[Exercise requirements]: Produce a copy of every line in the records that holds the string "scattered".

[Dataset records]
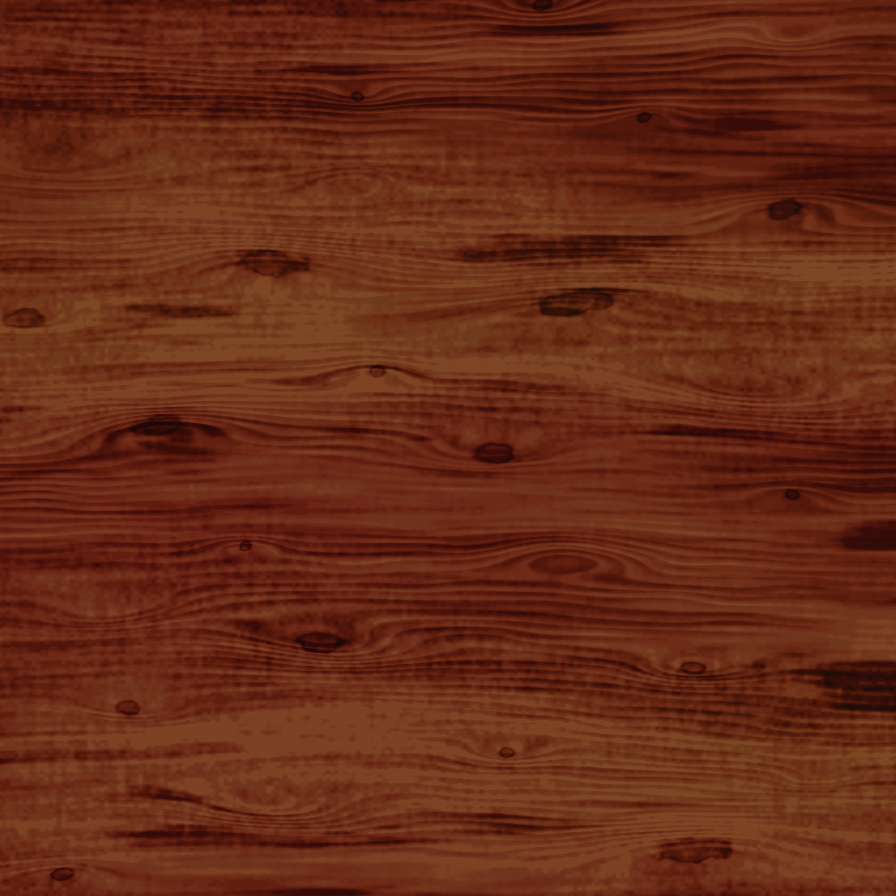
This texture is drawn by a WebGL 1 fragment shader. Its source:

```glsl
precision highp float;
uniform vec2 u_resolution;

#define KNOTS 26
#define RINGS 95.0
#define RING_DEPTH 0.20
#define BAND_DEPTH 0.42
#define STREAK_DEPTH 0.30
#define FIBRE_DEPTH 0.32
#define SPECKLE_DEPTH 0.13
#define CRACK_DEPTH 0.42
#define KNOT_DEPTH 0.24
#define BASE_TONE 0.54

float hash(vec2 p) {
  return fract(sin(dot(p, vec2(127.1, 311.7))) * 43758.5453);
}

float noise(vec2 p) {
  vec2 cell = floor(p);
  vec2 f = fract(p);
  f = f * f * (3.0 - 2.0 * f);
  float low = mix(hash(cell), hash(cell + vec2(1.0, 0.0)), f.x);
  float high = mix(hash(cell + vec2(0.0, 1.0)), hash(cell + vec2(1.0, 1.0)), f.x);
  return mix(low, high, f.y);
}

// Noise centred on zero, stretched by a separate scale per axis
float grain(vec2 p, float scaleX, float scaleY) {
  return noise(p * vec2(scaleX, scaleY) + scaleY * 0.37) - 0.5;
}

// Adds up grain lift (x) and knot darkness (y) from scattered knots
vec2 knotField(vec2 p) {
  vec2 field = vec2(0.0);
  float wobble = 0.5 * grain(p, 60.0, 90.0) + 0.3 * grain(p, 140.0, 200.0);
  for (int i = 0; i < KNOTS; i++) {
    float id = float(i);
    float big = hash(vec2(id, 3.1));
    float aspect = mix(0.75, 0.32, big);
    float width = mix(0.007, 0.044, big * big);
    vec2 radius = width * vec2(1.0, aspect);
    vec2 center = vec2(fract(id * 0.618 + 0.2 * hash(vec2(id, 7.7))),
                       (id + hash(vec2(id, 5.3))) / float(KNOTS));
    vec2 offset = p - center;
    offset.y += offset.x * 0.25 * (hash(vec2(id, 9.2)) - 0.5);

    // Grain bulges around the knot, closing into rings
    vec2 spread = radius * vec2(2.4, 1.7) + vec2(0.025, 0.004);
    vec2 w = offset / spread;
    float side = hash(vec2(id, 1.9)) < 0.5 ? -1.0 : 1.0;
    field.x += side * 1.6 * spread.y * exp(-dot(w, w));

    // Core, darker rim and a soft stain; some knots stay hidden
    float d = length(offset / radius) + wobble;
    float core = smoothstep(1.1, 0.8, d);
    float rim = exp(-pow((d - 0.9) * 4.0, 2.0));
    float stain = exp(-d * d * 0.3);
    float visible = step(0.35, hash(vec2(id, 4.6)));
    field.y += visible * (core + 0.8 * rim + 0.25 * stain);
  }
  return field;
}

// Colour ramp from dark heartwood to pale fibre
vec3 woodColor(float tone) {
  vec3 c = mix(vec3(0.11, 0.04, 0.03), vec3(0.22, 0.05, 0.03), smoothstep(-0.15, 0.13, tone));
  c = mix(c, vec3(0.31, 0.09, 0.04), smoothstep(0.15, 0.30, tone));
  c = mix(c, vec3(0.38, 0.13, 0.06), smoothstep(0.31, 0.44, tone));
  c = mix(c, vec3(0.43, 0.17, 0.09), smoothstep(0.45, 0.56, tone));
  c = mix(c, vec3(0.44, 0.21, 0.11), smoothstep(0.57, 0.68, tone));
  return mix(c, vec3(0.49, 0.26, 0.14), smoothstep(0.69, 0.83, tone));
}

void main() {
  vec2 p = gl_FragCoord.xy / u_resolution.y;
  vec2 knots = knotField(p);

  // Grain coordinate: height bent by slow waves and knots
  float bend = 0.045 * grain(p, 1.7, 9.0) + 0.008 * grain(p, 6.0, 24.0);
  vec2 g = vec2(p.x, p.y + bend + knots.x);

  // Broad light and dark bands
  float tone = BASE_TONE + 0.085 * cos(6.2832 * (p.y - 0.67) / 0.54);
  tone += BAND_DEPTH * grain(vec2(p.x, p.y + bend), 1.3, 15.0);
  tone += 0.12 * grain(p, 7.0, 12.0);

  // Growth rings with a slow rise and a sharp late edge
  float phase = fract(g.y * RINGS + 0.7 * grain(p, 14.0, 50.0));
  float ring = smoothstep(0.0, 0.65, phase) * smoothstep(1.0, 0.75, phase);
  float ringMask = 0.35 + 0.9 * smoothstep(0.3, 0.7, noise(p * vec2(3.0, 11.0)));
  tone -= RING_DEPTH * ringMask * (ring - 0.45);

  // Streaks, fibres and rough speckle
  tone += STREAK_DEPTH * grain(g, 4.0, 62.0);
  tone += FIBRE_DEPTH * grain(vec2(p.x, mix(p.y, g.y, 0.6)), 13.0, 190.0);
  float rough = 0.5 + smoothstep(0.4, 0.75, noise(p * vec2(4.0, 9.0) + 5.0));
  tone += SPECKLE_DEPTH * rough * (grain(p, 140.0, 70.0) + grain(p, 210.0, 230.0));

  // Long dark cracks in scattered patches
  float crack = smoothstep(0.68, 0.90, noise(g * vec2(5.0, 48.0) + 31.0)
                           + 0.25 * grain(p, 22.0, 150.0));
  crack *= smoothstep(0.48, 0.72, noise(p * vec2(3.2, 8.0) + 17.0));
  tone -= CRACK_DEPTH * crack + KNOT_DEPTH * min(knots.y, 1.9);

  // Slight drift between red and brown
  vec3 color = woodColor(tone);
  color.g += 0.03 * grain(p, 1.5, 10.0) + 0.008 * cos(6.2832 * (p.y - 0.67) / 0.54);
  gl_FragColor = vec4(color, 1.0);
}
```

[Written answer]:
// Adds up grain lift (x) and knot darkness (y) from scattered knots
  // Long dark cracks in scattered patches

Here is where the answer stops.